If you thought going to the Australian Open was only about tennis, you're greatly mistaken. Now in its second year, the AO Chef Series returns to the Glasshouse, where a luxury dining experience served with a side of sport, gives punters plenty of reasons to be cheerful on and off the court.
This year the focus is on creating a top-end restaurant mood at the Australian Open seeking out some of the world's best chefs – from Michelin Star restaurants and local culinary heroes – to inject a gastronomic perspective into the game.
Food for sport
"The AO Chef Series is something you wouldn't necessarily expect at a sports event and that's the whole point in what we're trying to achieve," says Richard Heaselgrave, Australian Open Chief Revenue Officer.
"We want people to come to the tennis as fans and if they're not necessarily fans of the game, then they can come for the fine food. We want to spotlight the best in global and local food," he adds.

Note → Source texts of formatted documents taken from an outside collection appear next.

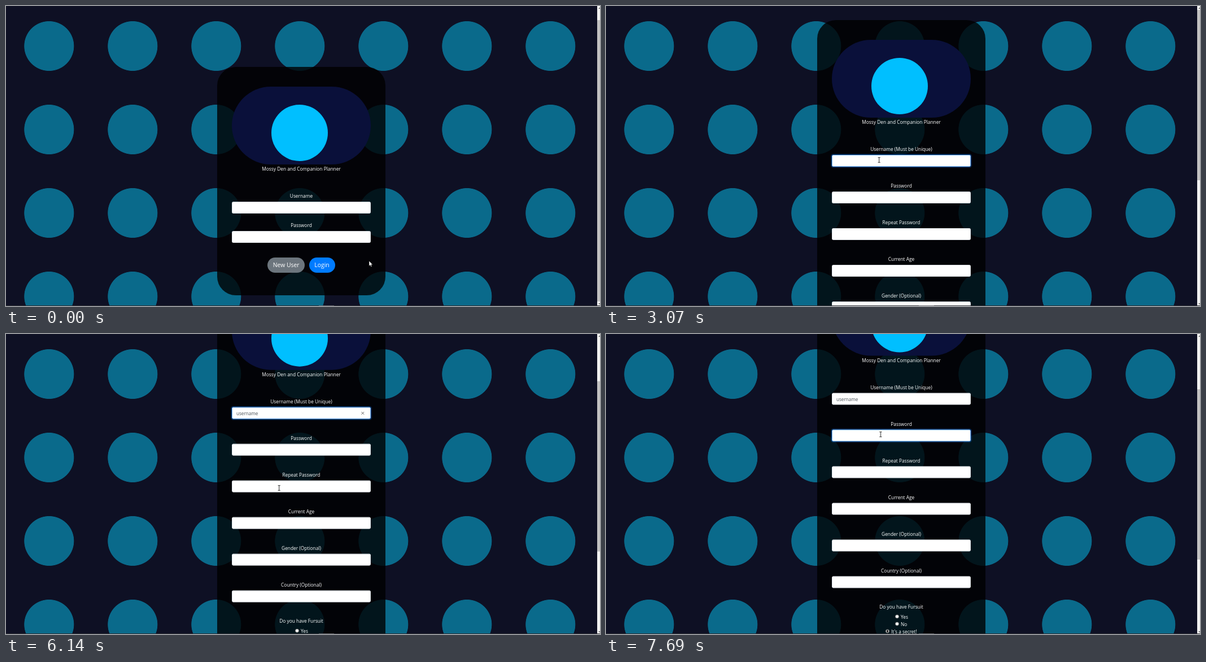
Write an HTML page that moves like this. It is 1052x532 px and loops after 8 s.

```html
<!DOCTYPE html>
<html lang="en">
<head>
<meta charset="utf-8">
<title>Sign up</title>
<style>
  html, body { margin: 0; width: 100%; height: 100%; overflow: hidden; }
  #stage {
    position: absolute; left: 0; top: 0; width: 1052px; height: 532px; overflow: hidden;
    background: radial-gradient(circle at 76.3px 71px, #0a6a8b 43.6px, transparent 44.4px) 0 0 / 148px 148px #0e1024;
    font: 8.35px/12px "Open Sans", "Noto Sans", sans-serif; color: #fff;
  }
  #stage * { box-sizing: border-box; }
  #stage *, .typed::before { animation: 8s linear infinite; }
  .page { position: absolute; inset: 0; }
  .card { position: absolute; left: 374px; width: 298px; background: rgba(0, 0, 0, .8); border-radius: 33px; }

  .brand { position: absolute; left: 400px; width: 246px; }
  .pill { height: 138px; border-radius: 69px; background: #0a103a; }
  .mark { position: absolute; left: 70px; top: 32px; width: 100px; height: 100px; border-radius: 50%; background: #00bfff; }
  p { position: absolute; left: 400px; width: 246px; top: calc(var(--y) * 1px - 6px); margin: 0; text-align: center; white-space: nowrap; }
  .brand p { left: 0; }

  .field {
    position: absolute; left: 400px; top: calc(var(--y) * 1px); width: 246px; height: 21px;
    display: flex; align-items: center; padding-left: 7px;
    background: #fff; border: 1px solid #dfe3e7; border-radius: 2.4px; color: #495057; font-size: 8.15px;
  }
  .caret { width: 1px; height: 11px; background: #333; opacity: 0; }
  .clear { position: absolute; left: 228.2px; top: 7px; width: 5.6px; height: 5.6px; }

  .btn { position: absolute; top: 446px; height: 26.5px; border-radius: 14px; font-size: 10.4px; line-height: 26.5px; text-align: center; white-space: nowrap; }
  #new { left: 463.3px; width: 65.7px; background: #6c757d; }
  #enter { left: 536.5px; width: 46px; background: #007bff; }

  .dot { position: absolute; width: 7px; height: 7px; top: calc(var(--y) * 1px - 3.5px); border-radius: 50%; background: #fff; border: .5px solid #767676; }
  .dot.on { background: radial-gradient(circle, #222 1.6px, #fff 2.1px); }
  .opt { left: calc(var(--x) * 1px); width: auto; }

  .track { position: absolute; right: 0; top: 0; width: 5px; height: 532px; background: #f1f1f1; }
  .track svg { position: absolute; left: 0; top: 0; }
  .thumb { position: absolute; right: 0; width: 5px; background: #c1c1c1; }
  .edge { position: absolute; left: 0; top: 531px; width: 1052px; height: 1px; background: linear-gradient(90deg, #2e2f35 554px, #6a6b70 554px 581px, #2e2f35 581px); }
  .pointer { position: absolute; left: 0; top: 0; overflow: visible; }
  #beam { mix-blend-mode: difference; }

  #stage .login { animation-name: leave; animation-timing-function: step-end; }
  #stage .join { animation-name: arrive; animation-timing-function: step-end; }
  #stage .scroll { animation-name: scroll; }
  #stage .join.thumb { animation-name: arrive, slide; animation-timing-function: step-end, linear; }
  #stage #new { animation-name: hover; }
  #stage #user { animation-name: focus-user; }
  #stage #pass { animation-name: focus-pass; }
  #stage #user .caret { animation-name: blink-user; }
  #stage #pass .caret { animation-name: blink-pass; }
  #stage .clear { animation-name: clear; animation-timing-function: step-end; }
  .typed::before { content: ""; animation-name: type !important; animation-timing-function: step-end !important; }
  #stage #arrow { animation-name: move, arrow; animation-timing-function: linear, step-end; }
  #stage #beam { animation-name: move, beam; animation-timing-function: linear, step-end; }

  @keyframes leave { 0% { visibility: visible; } 17%, 100% { visibility: hidden; } }
  @keyframes arrive { 0% { visibility: hidden; } 17%, 100% { visibility: visible; } }
  @keyframes scroll {
    0%, 75.44% { transform: translateY(0); animation-timing-function: cubic-bezier(.16, 1, .3, 1); }
    80.44%, 100% { transform: translateY(-159.5px); }
  }
  @keyframes slide {
    0%, 75.44% { transform: translateY(0); animation-timing-function: cubic-bezier(.16, 1, .3, 1); }
    80.44%, 100% { transform: translateY(91px); }
  }
  @keyframes hover { 0%, 12.9% { background: #6c757d; } 14.75%, 100% { background: #5a6268; } }
  @keyframes focus-user {
    0%, 30.75%, 90.88%, 100% { border-color: #dfe3e7; box-shadow: 0 0 0 0 rgba(0, 123, 255, 0); }
    32.63%, 89% { border-color: #80bdff; box-shadow: 0 0 0 1.75px rgba(0, 123, 255, .3); }
  }
  @keyframes focus-pass {
    0%, 89% { border-color: #dfe3e7; box-shadow: 0 0 0 0 rgba(0, 123, 255, 0); }
    90.88%, 100% { border-color: #80bdff; box-shadow: 0 0 0 1.75px rgba(0, 123, 255, .3); }
  }
  @keyframes blink-user {
    0%, 30.99% { opacity: 0; }
    31%, 36.5% { opacity: 1; }
    38.3%, 43.3% { opacity: 0; }
    43.75%, 58.4% { opacity: 1; }
    59.7% { opacity: 0; }
    60%, 70.2% { opacity: 1; }
    71.75%, 79.25% { opacity: 0; }
    80.5%, 85.8% { opacity: 1; }
    87%, 100% { opacity: 0; }
  }
  @keyframes blink-pass {
    0%, 88.99% { opacity: 0; }
    89%, 94.2% { opacity: 1; }
    96.1%, 100% { opacity: 0; }
  }
  @keyframes clear { 0% { visibility: hidden; } 43.75% { visibility: visible; } 89%, 100% { visibility: hidden; } }
  @keyframes type {
    0% { content: ""; }
    43.75% { content: "u"; }
    46.12% { content: "us"; }
    50.75% { content: "use"; }
    53.5% { content: "user"; }
    60% { content: "usern"; }
    61.25% { content: "userna"; }
    63.62% { content: "usernam"; }
    65.12%, 100% { content: "username"; }
  }
  @keyframes move {
    0%, 7% { transform: translate(643px, 452px); }
    9.5% { transform: translate(600px, 433px); }
    11.5% { transform: translate(560px, 430px); }
    13.3% { transform: translate(517px, 445px); }
    14.75%, 22.6% { transform: translate(504px, 451px); }
    30.75%, 81% { transform: translate(483.7px, 273px); }
    85%, 100% { transform: translate(486.4px, 178px); }
  }
  /* the text beam shows while the pointer crosses a field */
  @keyframes arrow {
    0% { visibility: visible; } 24.4% { visibility: hidden; }
    25.3% { visibility: visible; } 27.3% { visibility: hidden; }
    28.2% { visibility: visible; } 30.2%, 100% { visibility: hidden; }
  }
  @keyframes beam {
    0% { visibility: hidden; } 24.4% { visibility: visible; }
    25.3% { visibility: hidden; } 27.3% { visibility: visible; }
    28.2% { visibility: hidden; } 30.2%, 100% { visibility: visible; }
  }
</style>
</head>
<body>
<div id="stage">
  <div class="page login">
    <div class="card" style="top:108px;height:405px"></div>
    <div class="brand" style="top:143px">
      <div class="pill"></div><div class="mark"></div>
      <p style="--y:145.5">Mossy Den and Companion Planner</p>
    </div>
    <p style="--y:337">Username</p><div class="field" style="--y:347"></div>
    <p style="--y:388.5">Password</p><div class="field" style="--y:398.7"></div>
    <div class="btn" id="new">New User</div>
    <div class="btn" id="enter">Login</div>
  </div>

  <div class="page join"><div class="page scroll">
    <div class="card" style="top:25px;height:862px"></div>
    <div class="brand" style="top:60.4px">
      <div class="pill"></div><div class="mark"></div>
      <p style="--y:145.2">Mossy Den and Companion Planner</p>
    </div>
    <p style="--y:254">Username (Must be Unique)</p>
    <div class="field" id="user" style="--y:264.4">
      <span class="typed"></span><i class="caret"></i>
      <svg class="clear" viewBox="0 0 6 6"><path d="M.5 .5 5.5 5.5M5.5 .5 .5 5.5" stroke="#444" stroke-width=".9"/></svg>
    </div>
    <p style="--y:319">Password</p>
    <div class="field" id="pass" style="--y:329.4"><i class="caret"></i></div>
    <p style="--y:384">Repeat Password</p><div class="field" style="--y:394.4"></div>
    <p style="--y:448.8">Current Age</p><div class="field" style="--y:459.3"></div>
    <p style="--y:513.7">Gender (Optional)</p><div class="field" style="--y:524.3"></div>
    <p style="--y:578.6">Country (Optional)</p><div class="field" style="--y:589.2"></div>
    <p style="--y:643.4">Do you have Fursuit</p>
    <i class="dot" style="--y:660.5;left:511.5px"></i><p class="opt" style="--x:522;--y:661">Yes</p>
    <i class="dot" style="--y:673.7;left:511.5px"></i><p class="opt" style="--x:522;--y:674.2">No</p>
    <i class="dot on" style="--y:686.8;left:494.5px"></i><p class="opt" style="--x:505;--y:687.3">It's a secret!</p>
  </div></div>

  <div class="track">
    <svg width="5" height="532"><path d="M2 5 4.5 2.5 7 5zM2 527 4.5 529.5 7 527z" fill="#777"/></svg>
  </div>
  <div class="thumb login" style="top:25px;height:499px"></div>
  <div class="thumb join" style="top:7px;height:302px"></div>
  <div class="edge"></div>

  <svg class="pointer" id="arrow" width="8" height="12">
    <path d="M0 0V9.2L2.1 7.3 3.5 10.4 4.9 9.8 3.6 6.8H6.4Z" fill="#fff" stroke="#000" stroke-width=".5"/>
  </svg>
  <svg class="pointer" id="beam" width="8" height="12">
    <path d="M-2-4.4H-.5L0-4 .5-4.4H2M0-4V4M-2 4.4H-.5L0 4 .5 4.4H2" fill="none" stroke="#fff" stroke-width=".9"/>
  </svg>
</div>
</body>
</html>
```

Heaslegrave says the series has taken three years of planning, is less about sport and more about a curated event.
"We take this chef series seriously and plan it like you would a food festival," says Heaselgrave.

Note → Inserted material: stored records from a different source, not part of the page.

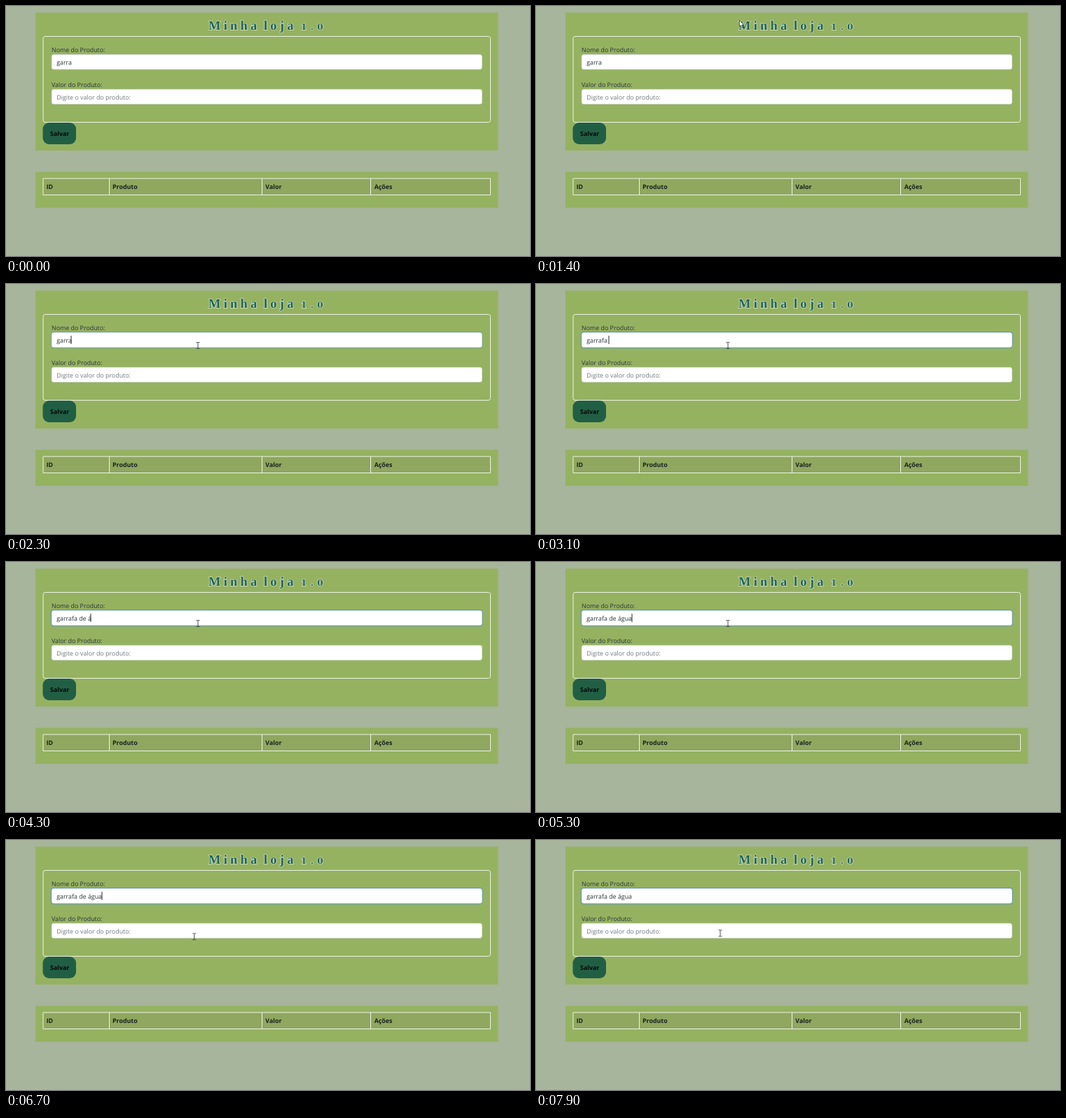
Recreate the animation shown at these times as an HTML page. Size 748 by 358 pixels, loop 8 s.

```html
<!DOCTYPE html>
<html lang="pt-BR">
<head>
<meta charset="utf-8">
<title>Minha loja</title>
<style>
  html, body { margin: 0; width: 100%; height: 100%; overflow: hidden; background: #a6b59b; }
  svg { display: block; width: 748px; height: 358px; }
  text { font: 8.87px "Open Sans", "Noto Sans", sans-serif; fill: #2a3438; text-rendering: geometricPrecision; white-space: pre; }
  .bold { font-weight: 700; fill: #18231f; }
  .hint { fill: #70777c; }
  .panel { fill: #95b261; }
  .line { fill: none; stroke: #eef3e4; }
  .field { fill: #fff; stroke: #ced4da; stroke-width: .6; }
  .title text { font: 700 18.5px "Liberation Serif", "Noto Serif", serif; fill: #1f6150; stroke: #dbe8dc; stroke-width: 1.3; paint-order: stroke; letter-spacing: 4.2px; }
  .title .digits { font: 700 12px "DejaVu Serif", serif; letter-spacing: 5.4px; }
</style>
</head>
<body>
<svg viewBox="0 0 748 358">
  <rect width="748" height="358" fill="#a6b59b"/>
  <rect class="panel" x="42" y="9.5" width="660.5" height="197.5"/>
  <rect class="panel" x="42" y="237.5" width="660.5" height="51.5"/>

  <g class="title">
    <text x="289" y="33.5">Minha</text>
    <text x="368" y="33.5">loja</text>
    <text class="digits" x="421" y="33.5">1.0</text>
  </g>

  <rect class="line" x="53" y="43.5" width="638.5" height="123" rx="3"/>
  <text x="65" y="66">Nome do Produto:</text>
  <text x="65" y="115.5">Valor do Produto:</text>

  <rect id="ring" x="63.7" y="68" width="617" height="24.2" rx="4.5" fill="#5f9ba0" opacity="0"/>
  <rect class="field" x="65.2" y="69.5" width="614.3" height="21.3" rx="3"/>
  <rect class="field" x="65.2" y="119.3" width="614.3" height="21.3" rx="3"/>
  <text id="typed" x="72.2" y="83.7"></text>
  <rect id="caret" y="74" width="1" height="12" fill="#22282c"/>
  <text class="hint" x="72.2" y="133.5">Digite o valor do produto:</text>

  <rect x="52.5" y="167" width="47.5" height="31" rx="9" fill="#215f45"/>
  <text class="bold" x="63" y="186" style="fill:#050a08">Salvar</text>

  <rect x="53" y="247" width="638.5" height="23.5" fill="#8fa75f"/>
  <path class="line" d="M53 247H691.5V270.5H53ZM147.5 247V270.5M365.5 247V270.5M520.5 247V270.5"/>
  <text class="bold" x="57.7" y="262">ID</text>
  <text class="bold" x="152" y="262">Produto</text>
  <text class="bold" x="370.3" y="262">Valor</text>
  <text class="bold" x="525.7" y="262">Ações</text>

  <path id="arrow" d="M.4 .4V9.4L2.4 7.6L3.9 11L5.4 10.3L3.9 7.1H6.7Z" fill="#fff" stroke="#26302c" stroke-width=".75"/>
  <path id="beam" d="M-2.4 -4.5H-.6L0 -4L.6 -4.5H2.4M0 -4V4M-2.4 4.5H-.6L0 4L.6 4.5H2.4" fill="none" stroke="#30383a" stroke-width=".9"/>
</svg>
<script>
const LOOP = 8000, TICK = 100;
const PHRASE = "garrafa de água";

// time, characters typed, caret shown
const typing = [
  [0, 5, 0], [2200, 5, 1], [2600, 5, 0], [2900, 6, 1], [3000, 7, 1], [3100, 8, 1],
  [3400, 9, 1], [3500, 10, 1], [3700, 11, 1], [3900, 11, 0], [4300, 12, 1],
  [4600, 13, 1], [4900, 14, 1], [5300, 15, 1], [5800, 15, 0], [6400, 15, 1], [7900, 15, 0]
];

// time, x, y of the pointer
const pointer = [
  [1400, 290, 20], [1900, 274, 88], [5900, 274, 88],
  [6000, 274, 89.5], [6400, 272, 141], [6600, 272, 141], [7100, 263, 133.5]
];

const [ring, typed, caret, arrow, beam] =
  ["ring", "typed", "caret", "arrow", "beam"].map(id => document.getElementById(id));

const clamp = v => Math.min(1, Math.max(0, v));
const easeOut = p => 1 - (1 - p) ** 2;
const show = (el, on) => el.setAttribute("visibility", on ? "visible" : "hidden");

function pointerAt(t) {
  const next = pointer.findIndex(key => key[0] > t);
  if (next < 0) return pointer[pointer.length - 1].slice(1);
  const [t0, x0, y0] = pointer[next - 1], [t1, x1, y1] = pointer[next];
  const p = easeOut((t - t0) / (t1 - t0));
  return [x0 + (x1 - x0) * p, y0 + (y1 - y0) * p];
}

function drawPointer(t) {
  const visible = t >= pointer[0][0];
  const [x, y] = visible ? pointerAt(t) : [0, 0];
  const overField = (y > 69 && y < 91) || (y > 119 && y < 140.5);
  for (const el of [arrow, beam]) el.setAttribute("transform", `translate(${x} ${y})`);
  show(arrow, visible && !overField);
  show(beam, visible && overField);
}

function draw(t) {
  const [, count, caretOn] = typing.findLast(key => key[0] <= t);
  const value = PHRASE.slice(0, count);
  if (typed.textContent !== value) typed.textContent = value;
  caret.setAttribute("x", Math.round(71.7 + typed.getComputedTextLength()) - .5);
  show(caret, caretOn);
  ring.setAttribute("opacity", clamp((t - 2170) / 230));
  drawPointer(t);
}

const start = performance.now();
function frame() {
  const t = (performance.now() - start) % LOOP;
  draw(Math.floor(t / TICK) * TICK);
  requestAnimationFrame(frame);
}
frame();
</script>
</body>
</html>
```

Game, set, flavour
Chefs host three to four nights each and deliver a set five-course degustation menu that gives new meaning to the phrase 'game, set, match'.

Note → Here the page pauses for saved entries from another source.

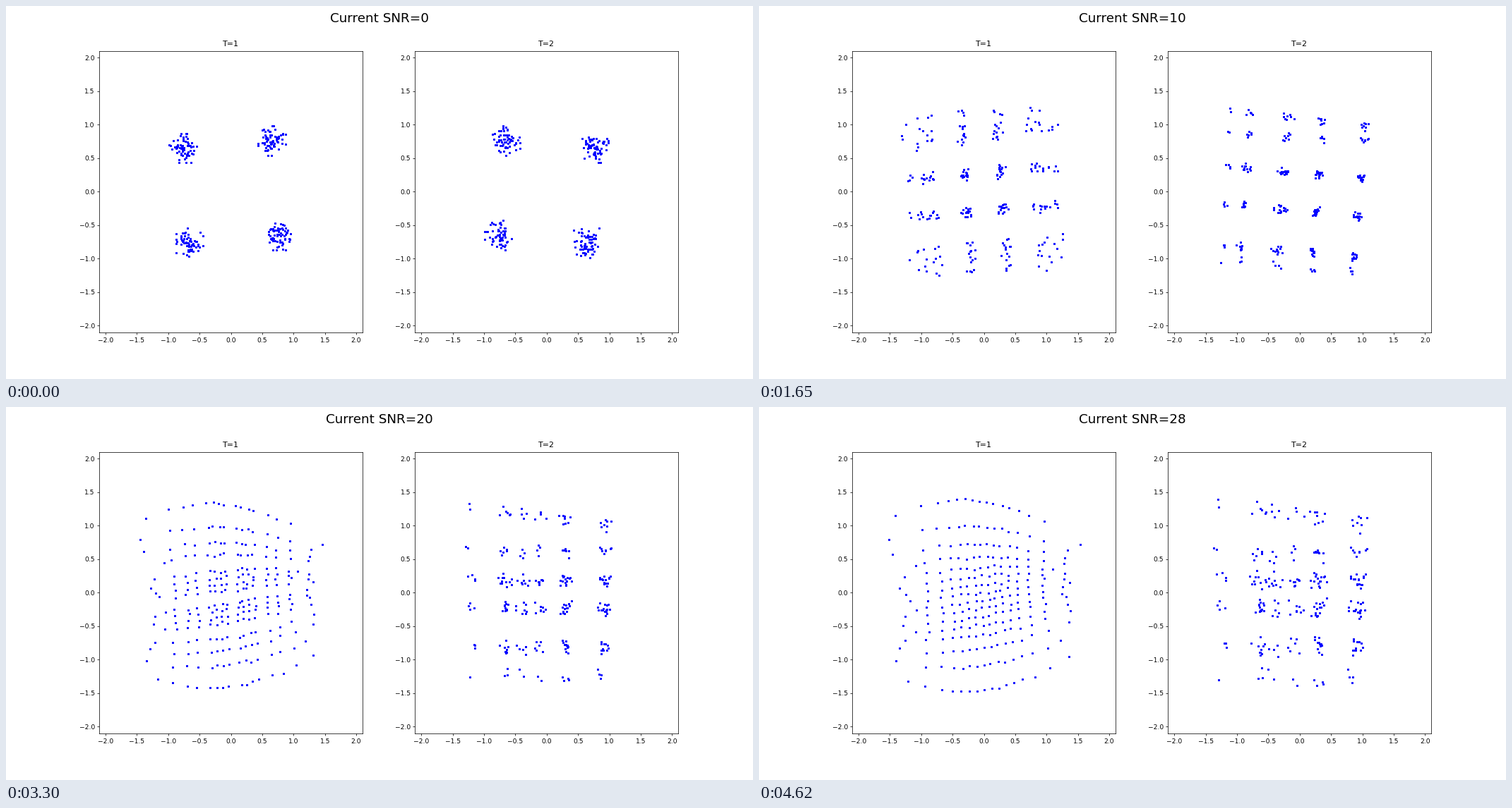
A matplotlib script for the animation above (4950 ms loop, 1058 by 529 pixels).

```python
import numpy as np
import matplotlib.pyplot as plt
from matplotlib.animation import FuncAnimation

DPI = 66.125
PX = 72 / DPI  # one pixel in points
FRAMES = 15
STEP = 330

ROW, COL = np.mgrid[0:16, 0:16]
OUTER_X = np.isin(COL // 4, [0, 3])
OUTER_Y = np.isin(ROW // 4, [0, 3])

# Stages: four clouds, sixteen clouds, loose blocks, full constellation
STAGES = [0, 3, 5, 7, 10, 12, 14]
INNER = [.71, .39, .28, .25, .25, .25, .25]
OUTER = [.71, .92, .95, .96, .96, .96, .96]
SPREAD = [0, .1, .23, .42, .78, .95, 1]


def block_means(z):
    return np.kron(z.reshape(4, 4, 4, 4).mean(axis=(1, 3)), np.ones((4, 4)))


def scatter(rng, size=1):
    x, y = rng.normal(size=(2, 16, 16)).clip(-2.2, 2.2)
    return size * (x + 1j * y)


def warped_grid(rng):
    """A bulging, slightly twisted grid that is densest in the middle."""
    def space(t):
        return .78 * t + .1 * t**3 + .37 * t**5
    u, v = COL / 7.5 - 1, 1 - ROW / 7.5
    x = space(u) * (1 + .08 * v**2) + .02 - .04 * v
    x += np.where(abs(u) == 1, rng.normal(0, .09, u.shape), 0)
    tilt = .13 - .125 * v - .135 * v**2
    y = 1.12 * space(v) * (1 - .13 * x**2) - .05 + tilt * x
    return x + 1j * y


def clumped_grid(rng):
    """Points gathered around the crossings of a coarse, uneven lattice."""
    x = np.repeat([-1.25, -.65, -.42, -.08, .3, .92], [1, 3, 2, 2, 4, 4])[COL]
    y = np.repeat([1.15, .6, .18, -.23, -.8, -1.28], [2, 2, 4, 4, 3, 1])[ROW]
    return x + 1j * (y - np.where(ROW < 2, .12 * x, 0))


class Constellation:
    def __init__(self, seed, grid, turn, noise):
        rng = np.random.default_rng(seed)
        final = grid(rng)
        self.mean = block_means(final)
        self.offset = final - self.mean
        self.jitter = scatter(rng)
        self.turn = np.exp(1j * turn)
        self.noise = noise

    def at(self, k):
        inner, outer, spread, noise = (
            np.interp(k, STAGES, values) for values in (INNER, OUTER, SPREAD, self.noise))
        level = np.array([-outer, -inner, inner, outer])
        centre = (level[COL // 4] - 1j * level[ROW // 4]) * self.turn
        settle = np.interp(k, [7, 10], [0, 1])
        z = centre + settle * (self.mean - centre) + noise * self.jitter
        # Outer blocks open up earlier than inner ones
        x = z.real + spread ** np.where(OUTER_X, .5, 1) * self.offset.real
        y = z.imag + spread ** np.where(OUTER_Y, .5, 1) * self.offset.imag
        return x.ravel(), y.ravel()


clouds = [
    Constellation(4, warped_grid, .08, [.1, .05, .03, .022, .014, .012, .012]),
    Constellation(9, clumped_grid, -.08, [.1, .05, .032, .03, .05, .06, .07]),
]

plt.rcParams.update({"font.family": "DejaVu Sans", "font.size": 10})
fig, axes = plt.subplots(1, 2, figsize=(16, 8), dpi=DPI)
fig.subplots_adjust(left=.125, right=.9, bottom=.125, top=.8793, wspace=.2)
heading = fig.suptitle("", fontsize=20, y=.9825)
dots = []
for n, ax in enumerate(axes, 1):
    ax.set(xlim=(-2.1, 2.1), ylim=(-2.1, 2.1))
    ax.set_title(f"T={n}", fontsize=12, pad=7)
    ax.tick_params(axis="x", pad=4)
    dots += ax.plot([], [], "s", color="blue", ms=2 * PX, mew=.95 * PX)


def draw(k):
    heading.set_text(f"Current SNR={2 * k}")
    for line, cloud in zip(dots, clouds):
        line.set_data(*cloud.at(k))
    return [heading, *dots]


anim = FuncAnimation(fig, draw, frames=FRAMES, interval=STEP, repeat=True, repeat_delay=0)
plt.show()
```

The series is capped at 70 guests per session, priced start at $195 per person and the intimacy of it all sees the chefs mingle with each table for extra brownie points.
This year's guests include French chef Jacques Reymond, Italian-born Simone Zanoni – the executive chef from Michelin-starred Four Seasons George V, France and South Australian based executive chef Duncan Welgemoed who creates a modern African inspired menu from Africola – which was peer voted fifth best restaurant in the 2019 Top 100 Australian Restaurants.
A chance to shine
Also making a comeback for a second serve is Peruvian-born chef Alejandro Saravia (best known for his restaurant Pastuso) who shines a light on regional food this time around.
While his critically acclaimed restaurant sits in the Paris belt of Melbourne's CBD, he now presents Farmer's Daughters which is all about Gippsland's coastal seafood. What's more, he will open a new city restaurant in her honour by the end of the year.
"It's very important to be part of the Australian Open because it is one of Melbourne's greatest sporting events," says Saravia who moved to the city in 2014.
"It really brings so much life to the city and tourists are everywhere. The Australian Open helps showcase what Melbourne is really about when it comes to our food offering," he says.
From seaweed bread and Port Phillip Bay pickled mussels to Lakes Entrance sardines, Yarra Valley farm caviar and sustainably sourced Barramundi from Infinity Blue, the emphasis is on educating diners about the local produce they'll find a few hours drive out of Melbourne.
"I am all about promoting the local culture and our regional identity," says Saravia.
"As chefs we have a big responsibility to support our farmers who are struggling big time and with the arrival of many international guests we get to show them what our coastline offers food wise. It's a win-win situation," he adds.
"The Australian Open knows that people want the choice of premium dining and it's what people have come to expect from Melbourne."
Jacques Reymond, who ran his own restaurant in Prahran for several decades until 2013, says the upmarket restaurant appeal is good for all businesses.
"It's a prestigious sport and we need to get behind it and show those attending there's more to sport than meets the eye," says Reymond.
His menu will focus on quality ingredients sourced from Australia and matched with French champagne, serving oysters, crab and avocado with Tasmania wasabi for starters.
"January is hot and people don't want to eat heavily. They want to feel good about themselves but also indulge in great food. I couldn't think of a more prestigious way to salute the New Year."